[TASK]:
Gather, from the listing beneath this task, every line holding the string "links".

[PROVIDED INFORMATION]:
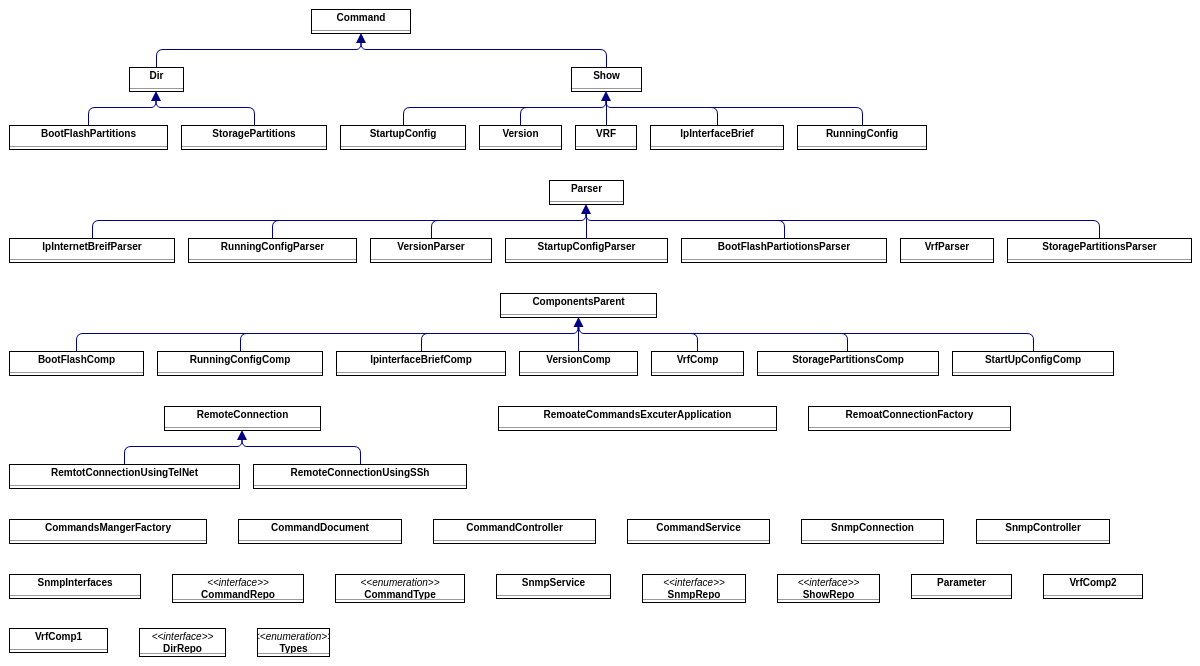
<!DOCTYPE html>
<html lang="en">
<head>
<meta charset="utf-8">
<title>Class diagram</title>
<style>
:root { --paper: #fff; --ink: #000; --rule: #999; --link: #000080; }
* { box-sizing: border-box; margin: 0; padding: 0; }
html, body { width: 1200px; height: 666px; overflow: hidden; background: var(--paper); }
.diagram { position: relative; width: 1200px; height: 666px; overflow: hidden; color: var(--ink); font: bold 10px/12px "Liberation Sans", Arial, sans-serif; }
.links { position: absolute; left: 0; top: 0; }
.links path { fill: none; stroke: var(--link); stroke-width: 1; }
.links polygon { fill: var(--link); }
.level { position: absolute; left: 0; width: 1200px; }
.class { position: absolute; top: 0; height: 25px; padding-top: 2px; border: 1px solid var(--ink); background: var(--paper); text-align: center; white-space: nowrap; overflow: hidden; }
.class::after { content: ""; position: absolute; left: 0; right: 0; bottom: 2px; height: 1px; background: var(--rule); }
.typed { height: 29px; display: flex; flex-direction: column; align-items: center; }
.typed i { font-weight: normal; }
</style>
</head>
<body>
<main class="diagram">
<svg class="links" width="1200" height="666" viewBox="0 0 1200 666" aria-hidden="true">
<defs><polygon id="arrow" points="0,0 5,10 -5,10"/></defs>
<g id="command-links">
<path d="M156.5 67V56Q156.5 49.5 163 49.5H356Q361 49.5 361 43M606.5 67V56Q606.5 49.5 600 49.5H366Q361 49.5 361 43"/>
<use href="#arrow" x="361" y="33"/>
</g>
<g id="dir-links">
<path d="M88.5 125V114Q88.5 107.5 95 107.5H151Q156 107.5 156 101M254.5 125V114Q254.5 107.5 248 107.5H161Q156 107.5 156 101"/>
<use href="#arrow" x="156" y="91"/>
</g>
<g id="show-links">
<path d="M403.5 125V114Q403.5 107.5 410 107.5H601Q606 107.5 606 101M520.5 125V114Q520.5 107.5 527 107.5M606.5 125V101M717.5 125V114Q717.5 107.5 711 107.5M862.5 125V114Q862.5 107.5 856 107.5H611Q606 107.5 606 101"/>
<use href="#arrow" x="606" y="91"/>
</g>
<g id="parser-links">
<path d="M92.5 238V227Q92.5 220.5 99 220.5H581Q586 220.5 586 214M272.5 238V227Q272.5 220.5 279 220.5M431.5 238V227Q431.5 220.5 438 220.5M586.5 238V214M784.5 238V227Q784.5 220.5 778 220.5M1099.5 238V227Q1099.5 220.5 1093 220.5H591Q586 220.5 586 214"/>
<use href="#arrow" x="586" y="204"/>
</g>
<g id="component-links">
<path d="M76.5 351V340Q76.5 333.5 83 333.5H573Q578 333.5 578 327M240.5 351V340Q240.5 333.5 247 333.5M421.5 351V340Q421.5 333.5 428 333.5M578.5 351V327M697.5 351V340Q697.5 333.5 691 333.5M847.5 351V340Q847.5 333.5 841 333.5M1033.5 351V340Q1033.5 333.5 1027 333.5H584Q579 333.5 579 327"/>
<use href="#arrow" x="578.5" y="317"/>
</g>
<g id="connection-links">
<path d="M124.5 464V453Q124.5 446.5 131 446.5H237Q242 446.5 242 440M360.5 464V453Q360.5 446.5 354 446.5H247Q242 446.5 242 440"/>
<use href="#arrow" x="242" y="430"/>
</g>
</svg>

<section class="level" style="top:9px">
<div class="class" style="left:311px;width:100px">Command</div>
</section>
<section class="level" style="top:67px">
<div class="class" style="left:129px;width:55px">Dir</div>
<div class="class" style="left:571px;width:71px">Show</div>
</section>
<section class="level" style="top:125px">
<div class="class" style="left:9px;width:159px">BootFlashPartitions</div>
<div class="class" style="left:181px;width:146px">StoragePartitions</div>
<div class="class" style="left:340px;width:126px">StartupConfig</div>
<div class="class" style="left:479px;width:83px">Version</div>
<div class="class" style="left:575px;width:62px">VRF</div>
<div class="class" style="left:650px;width:134px">IpInterfaceBrief</div>
<div class="class" style="left:797px;width:130px">RunningConfig</div>
</section>
<section class="level" style="top:180px">
<div class="class" style="left:549px;width:75px">Parser</div>
</section>
<section class="level" style="top:238px">
<div class="class" style="left:9px;width:166px">IpInternetBreifParser</div>
<div class="class" style="left:188px;width:169px">RunningConfigParser</div>
<div class="class" style="left:370px;width:122px">VersionParser</div>
<div class="class" style="left:505px;width:163px">StartupConfigParser</div>
<div class="class" style="left:681px;width:206px">BootFlashPartiotionsParser</div>
<div class="class" style="left:900px;width:94px">VrfParser</div>
<div class="class" style="left:1007px;width:185px">StoragePartitionsParser</div>
</section>
<section class="level" style="top:293px">
<div class="class" style="left:500px;width:157px">ComponentsParent</div>
</section>
<section class="level" style="top:351px">
<div class="class" style="left:9px;width:135px">BootFlashComp</div>
<div class="class" style="left:157px;width:166px">RunningConfigComp</div>
<div class="class" style="left:336px;width:170px">IpinterfaceBriefComp</div>
<div class="class" style="left:519px;width:119px">VersionComp</div>
<div class="class" style="left:651px;width:93px">VrfComp</div>
<div class="class" style="left:757px;width:182px">StoragePartitionsComp</div>
<div class="class" style="left:952px;width:162px">StartUpConfigComp</div>
</section>
<section class="level" style="top:406px">
<div class="class" style="left:164px;width:157px">RemoteConnection</div>
<div class="class" style="left:498px;width:279px">RemoateCommandsExcuterApplication</div>
<div class="class" style="left:808px;width:203px">RemoatConnectionFactory</div>
</section>
<section class="level" style="top:464px">
<div class="class" style="left:9px;width:231px">RemtotConnectionUsingTelNet</div>
<div class="class" style="left:253px;width:214px">RemoteConnectionUsingSSh</div>
</section>
<section class="level" style="top:519px">
<div class="class" style="left:9px;width:198px">CommandsMangerFactory</div>
<div class="class" style="left:238px;width:164px">CommandDocument</div>
<div class="class" style="left:433px;width:163px">CommandController</div>
<div class="class" style="left:627px;width:143px">CommandService</div>
<div class="class" style="left:801px;width:143px">SnmpConnection</div>
<div class="class" style="left:976px;width:134px">SnmpController</div>
</section>
<section class="level" style="top:574px">
<div class="class" style="left:9px;width:132px">SnmpInterfaces</div>
<div class="class typed" style="left:172px;width:132px"><i>&lt;&lt;interface&gt;&gt;</i><b>CommandRepo</b></div>
<div class="class typed" style="left:335px;width:130px"><i>&lt;&lt;enumeration&gt;&gt;</i><b>CommandType</b></div>
<div class="class" style="left:496px;width:115px">SnmpService</div>
<div class="class typed" style="left:642px;width:104px"><i>&lt;&lt;interface&gt;&gt;</i><b>SnmpRepo</b></div>
<div class="class typed" style="left:777px;width:103px"><i>&lt;&lt;interface&gt;&gt;</i><b>ShowRepo</b></div>
<div class="class" style="left:911px;width:101px">Parameter</div>
<div class="class" style="left:1043px;width:100px">VrfComp2</div>
</section>
<section class="level" style="top:628px">
<div class="class" style="left:9px;width:99px">VrfComp1</div>
<div class="class typed" style="left:139px;width:87px"><i>&lt;&lt;interface&gt;&gt;</i><b>DirRepo</b></div>
<div class="class typed" style="left:257px;width:73px"><i>&lt;&lt;enumeration&gt;&gt;</i><b>Types</b></div>
</section>
</main>
</body>
</html>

[ANSWER BOX]:
.links { position: absolute; left: 0; top: 0; }
.links path { fill: none; stroke: var(--link); stroke-width: 1; }
.links polygon { fill: var(--link); }
<svg class="links" width="1200" height="666" viewBox="0 0 1200 666" aria-hidden="true">
<g id="command-links">
<g id="dir-links">
<g id="show-links">
<g id="parser-links">
<g id="component-links">
<g id="connection-links">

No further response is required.